▶ [WORK TO BE COMPLETED]
Please give back, word for word, only the lines starting at the one containing "absolute; font-size: 20px;" and ending at the one containing "47px; top: 20px;" within the material below.

▶ [ENTRIES PROVIDED]
^^^^^^^^^^^^^^^^

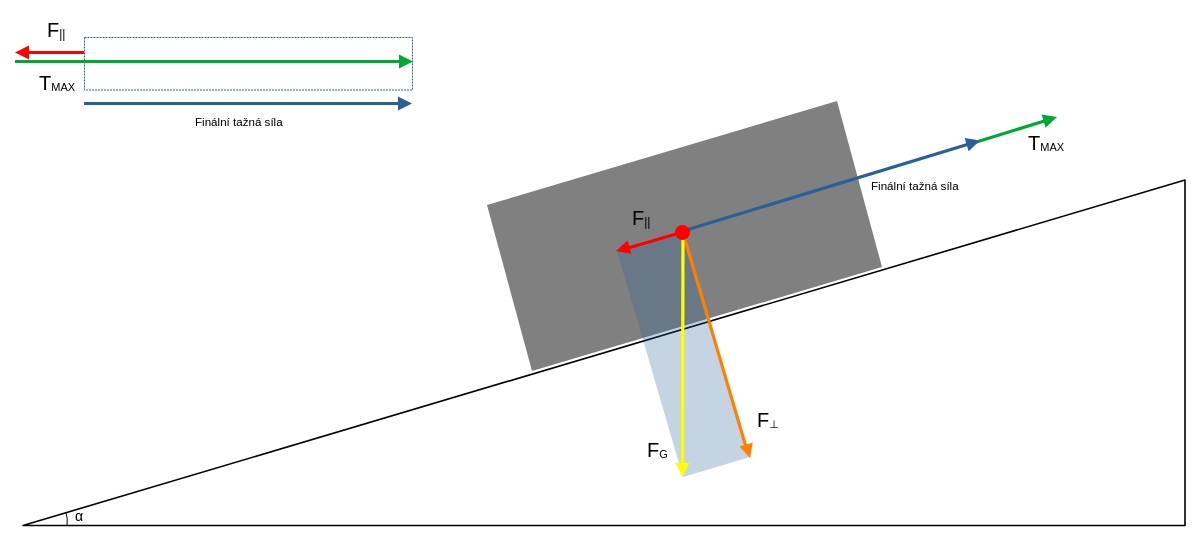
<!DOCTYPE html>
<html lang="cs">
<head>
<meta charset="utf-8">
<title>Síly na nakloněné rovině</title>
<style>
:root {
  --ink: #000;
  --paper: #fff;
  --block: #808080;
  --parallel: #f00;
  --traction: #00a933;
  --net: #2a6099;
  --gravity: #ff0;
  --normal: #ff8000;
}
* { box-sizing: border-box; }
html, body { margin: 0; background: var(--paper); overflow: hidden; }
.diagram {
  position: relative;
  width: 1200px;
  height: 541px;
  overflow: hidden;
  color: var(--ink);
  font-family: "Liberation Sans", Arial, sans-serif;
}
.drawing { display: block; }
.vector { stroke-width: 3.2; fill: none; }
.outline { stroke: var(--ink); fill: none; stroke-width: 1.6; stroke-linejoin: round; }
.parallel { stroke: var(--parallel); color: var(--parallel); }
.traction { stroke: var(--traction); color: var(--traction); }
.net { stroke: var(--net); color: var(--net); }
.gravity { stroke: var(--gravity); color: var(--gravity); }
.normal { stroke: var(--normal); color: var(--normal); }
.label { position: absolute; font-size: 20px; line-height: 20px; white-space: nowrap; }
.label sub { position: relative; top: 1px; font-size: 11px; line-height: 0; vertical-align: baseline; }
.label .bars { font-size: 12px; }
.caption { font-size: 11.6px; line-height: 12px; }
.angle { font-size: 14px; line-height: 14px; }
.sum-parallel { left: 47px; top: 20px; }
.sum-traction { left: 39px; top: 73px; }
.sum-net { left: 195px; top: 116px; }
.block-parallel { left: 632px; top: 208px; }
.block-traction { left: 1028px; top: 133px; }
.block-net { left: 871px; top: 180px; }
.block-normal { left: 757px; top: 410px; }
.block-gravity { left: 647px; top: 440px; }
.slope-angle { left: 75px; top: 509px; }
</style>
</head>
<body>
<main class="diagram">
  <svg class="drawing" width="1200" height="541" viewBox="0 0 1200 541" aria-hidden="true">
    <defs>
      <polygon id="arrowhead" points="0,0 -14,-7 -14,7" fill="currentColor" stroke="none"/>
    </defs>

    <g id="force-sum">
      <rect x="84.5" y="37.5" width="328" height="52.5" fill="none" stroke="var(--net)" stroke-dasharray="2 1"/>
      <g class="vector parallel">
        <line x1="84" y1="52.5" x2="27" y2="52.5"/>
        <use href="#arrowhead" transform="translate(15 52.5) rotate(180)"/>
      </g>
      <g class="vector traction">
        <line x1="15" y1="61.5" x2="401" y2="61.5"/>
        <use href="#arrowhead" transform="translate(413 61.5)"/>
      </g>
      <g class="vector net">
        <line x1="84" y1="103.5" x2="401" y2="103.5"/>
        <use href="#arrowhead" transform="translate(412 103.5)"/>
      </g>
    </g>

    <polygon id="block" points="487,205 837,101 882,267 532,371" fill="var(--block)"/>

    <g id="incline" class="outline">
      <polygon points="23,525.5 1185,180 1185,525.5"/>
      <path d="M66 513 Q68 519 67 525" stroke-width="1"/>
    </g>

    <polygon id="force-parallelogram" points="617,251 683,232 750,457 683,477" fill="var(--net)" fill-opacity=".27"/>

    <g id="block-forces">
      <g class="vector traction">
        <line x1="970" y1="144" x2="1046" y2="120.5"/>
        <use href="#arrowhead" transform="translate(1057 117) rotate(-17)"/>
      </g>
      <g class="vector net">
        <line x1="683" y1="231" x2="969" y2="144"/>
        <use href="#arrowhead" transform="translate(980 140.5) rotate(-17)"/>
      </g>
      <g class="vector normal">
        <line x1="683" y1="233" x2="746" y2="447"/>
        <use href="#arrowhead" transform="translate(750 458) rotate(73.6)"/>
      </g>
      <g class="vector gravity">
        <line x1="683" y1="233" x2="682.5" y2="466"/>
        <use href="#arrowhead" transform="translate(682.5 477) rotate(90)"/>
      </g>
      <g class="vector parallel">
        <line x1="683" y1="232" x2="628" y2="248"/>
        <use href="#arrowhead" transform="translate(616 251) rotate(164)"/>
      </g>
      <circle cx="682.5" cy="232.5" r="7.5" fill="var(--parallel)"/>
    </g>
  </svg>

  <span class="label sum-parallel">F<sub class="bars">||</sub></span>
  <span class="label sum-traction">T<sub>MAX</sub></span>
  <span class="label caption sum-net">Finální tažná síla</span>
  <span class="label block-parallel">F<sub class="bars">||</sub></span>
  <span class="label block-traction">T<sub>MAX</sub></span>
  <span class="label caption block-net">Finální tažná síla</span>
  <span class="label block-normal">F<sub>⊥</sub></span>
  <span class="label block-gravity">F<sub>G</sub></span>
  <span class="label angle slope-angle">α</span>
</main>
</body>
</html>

^^^^^^^^^^^^^^^^

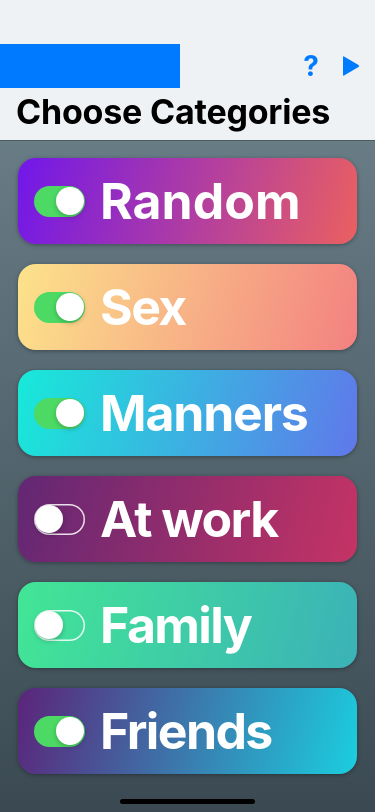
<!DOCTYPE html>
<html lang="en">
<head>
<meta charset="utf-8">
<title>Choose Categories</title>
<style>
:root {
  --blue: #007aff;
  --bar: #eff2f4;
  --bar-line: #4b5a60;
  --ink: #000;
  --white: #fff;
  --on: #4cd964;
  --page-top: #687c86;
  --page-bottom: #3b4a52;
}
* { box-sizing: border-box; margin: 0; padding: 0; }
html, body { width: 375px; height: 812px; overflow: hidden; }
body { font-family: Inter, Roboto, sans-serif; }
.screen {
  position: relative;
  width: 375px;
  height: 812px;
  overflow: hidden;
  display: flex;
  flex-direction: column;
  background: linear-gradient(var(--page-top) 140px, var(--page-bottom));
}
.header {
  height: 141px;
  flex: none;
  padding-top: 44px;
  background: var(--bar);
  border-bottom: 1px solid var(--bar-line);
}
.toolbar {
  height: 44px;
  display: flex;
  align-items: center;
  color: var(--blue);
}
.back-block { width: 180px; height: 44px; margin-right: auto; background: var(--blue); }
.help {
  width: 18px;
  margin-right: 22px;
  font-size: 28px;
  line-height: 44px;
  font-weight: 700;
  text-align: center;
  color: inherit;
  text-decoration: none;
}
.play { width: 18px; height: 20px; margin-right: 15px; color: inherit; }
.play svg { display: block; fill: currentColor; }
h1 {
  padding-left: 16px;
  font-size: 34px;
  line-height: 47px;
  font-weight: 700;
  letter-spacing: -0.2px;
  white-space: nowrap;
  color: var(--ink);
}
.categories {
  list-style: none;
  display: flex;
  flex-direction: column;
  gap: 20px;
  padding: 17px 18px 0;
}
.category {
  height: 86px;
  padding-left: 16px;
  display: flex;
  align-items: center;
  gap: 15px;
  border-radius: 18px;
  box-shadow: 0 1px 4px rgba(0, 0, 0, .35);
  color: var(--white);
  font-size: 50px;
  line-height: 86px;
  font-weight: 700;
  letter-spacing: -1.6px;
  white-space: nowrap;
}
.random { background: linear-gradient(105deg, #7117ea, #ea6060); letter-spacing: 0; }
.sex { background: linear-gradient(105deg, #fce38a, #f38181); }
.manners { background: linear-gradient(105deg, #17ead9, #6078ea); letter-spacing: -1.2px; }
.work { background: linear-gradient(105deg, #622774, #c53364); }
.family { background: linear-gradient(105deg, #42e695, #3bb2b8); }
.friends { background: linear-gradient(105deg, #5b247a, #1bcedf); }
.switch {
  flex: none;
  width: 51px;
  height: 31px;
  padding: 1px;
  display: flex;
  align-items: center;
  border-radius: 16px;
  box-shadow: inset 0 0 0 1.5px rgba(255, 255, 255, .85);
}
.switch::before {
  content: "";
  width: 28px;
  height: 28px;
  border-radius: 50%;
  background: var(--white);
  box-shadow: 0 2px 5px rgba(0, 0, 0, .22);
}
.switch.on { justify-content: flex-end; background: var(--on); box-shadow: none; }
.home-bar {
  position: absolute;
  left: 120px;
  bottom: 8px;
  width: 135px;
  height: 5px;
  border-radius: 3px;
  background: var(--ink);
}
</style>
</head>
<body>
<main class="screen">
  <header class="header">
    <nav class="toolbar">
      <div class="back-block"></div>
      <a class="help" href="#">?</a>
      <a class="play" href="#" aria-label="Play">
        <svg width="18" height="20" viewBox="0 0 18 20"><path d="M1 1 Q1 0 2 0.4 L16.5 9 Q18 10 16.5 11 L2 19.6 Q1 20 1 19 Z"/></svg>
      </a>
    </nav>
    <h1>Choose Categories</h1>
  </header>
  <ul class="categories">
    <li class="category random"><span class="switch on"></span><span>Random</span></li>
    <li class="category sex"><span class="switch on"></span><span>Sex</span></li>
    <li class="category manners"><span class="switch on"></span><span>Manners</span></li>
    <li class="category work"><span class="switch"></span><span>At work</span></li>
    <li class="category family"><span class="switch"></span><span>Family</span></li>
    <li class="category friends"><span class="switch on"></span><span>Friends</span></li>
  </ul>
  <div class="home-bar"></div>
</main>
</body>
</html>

^^^^^^^^^^^^^^^^

▶ [RESULT OF THIS EXERCISE]
.label { position: absolute; font-size: 20px; line-height: 20px; white-space: nowrap; }
.label sub { position: relative; top: 1px; font-size: 11px; line-height: 0; vertical-align: baseline; }
.label .bars { font-size: 12px; }
.caption { font-size: 11.6px; line-height: 12px; }
.angle { font-size: 14px; line-height: 14px; }
.sum-parallel { left: 47px; top: 20px; }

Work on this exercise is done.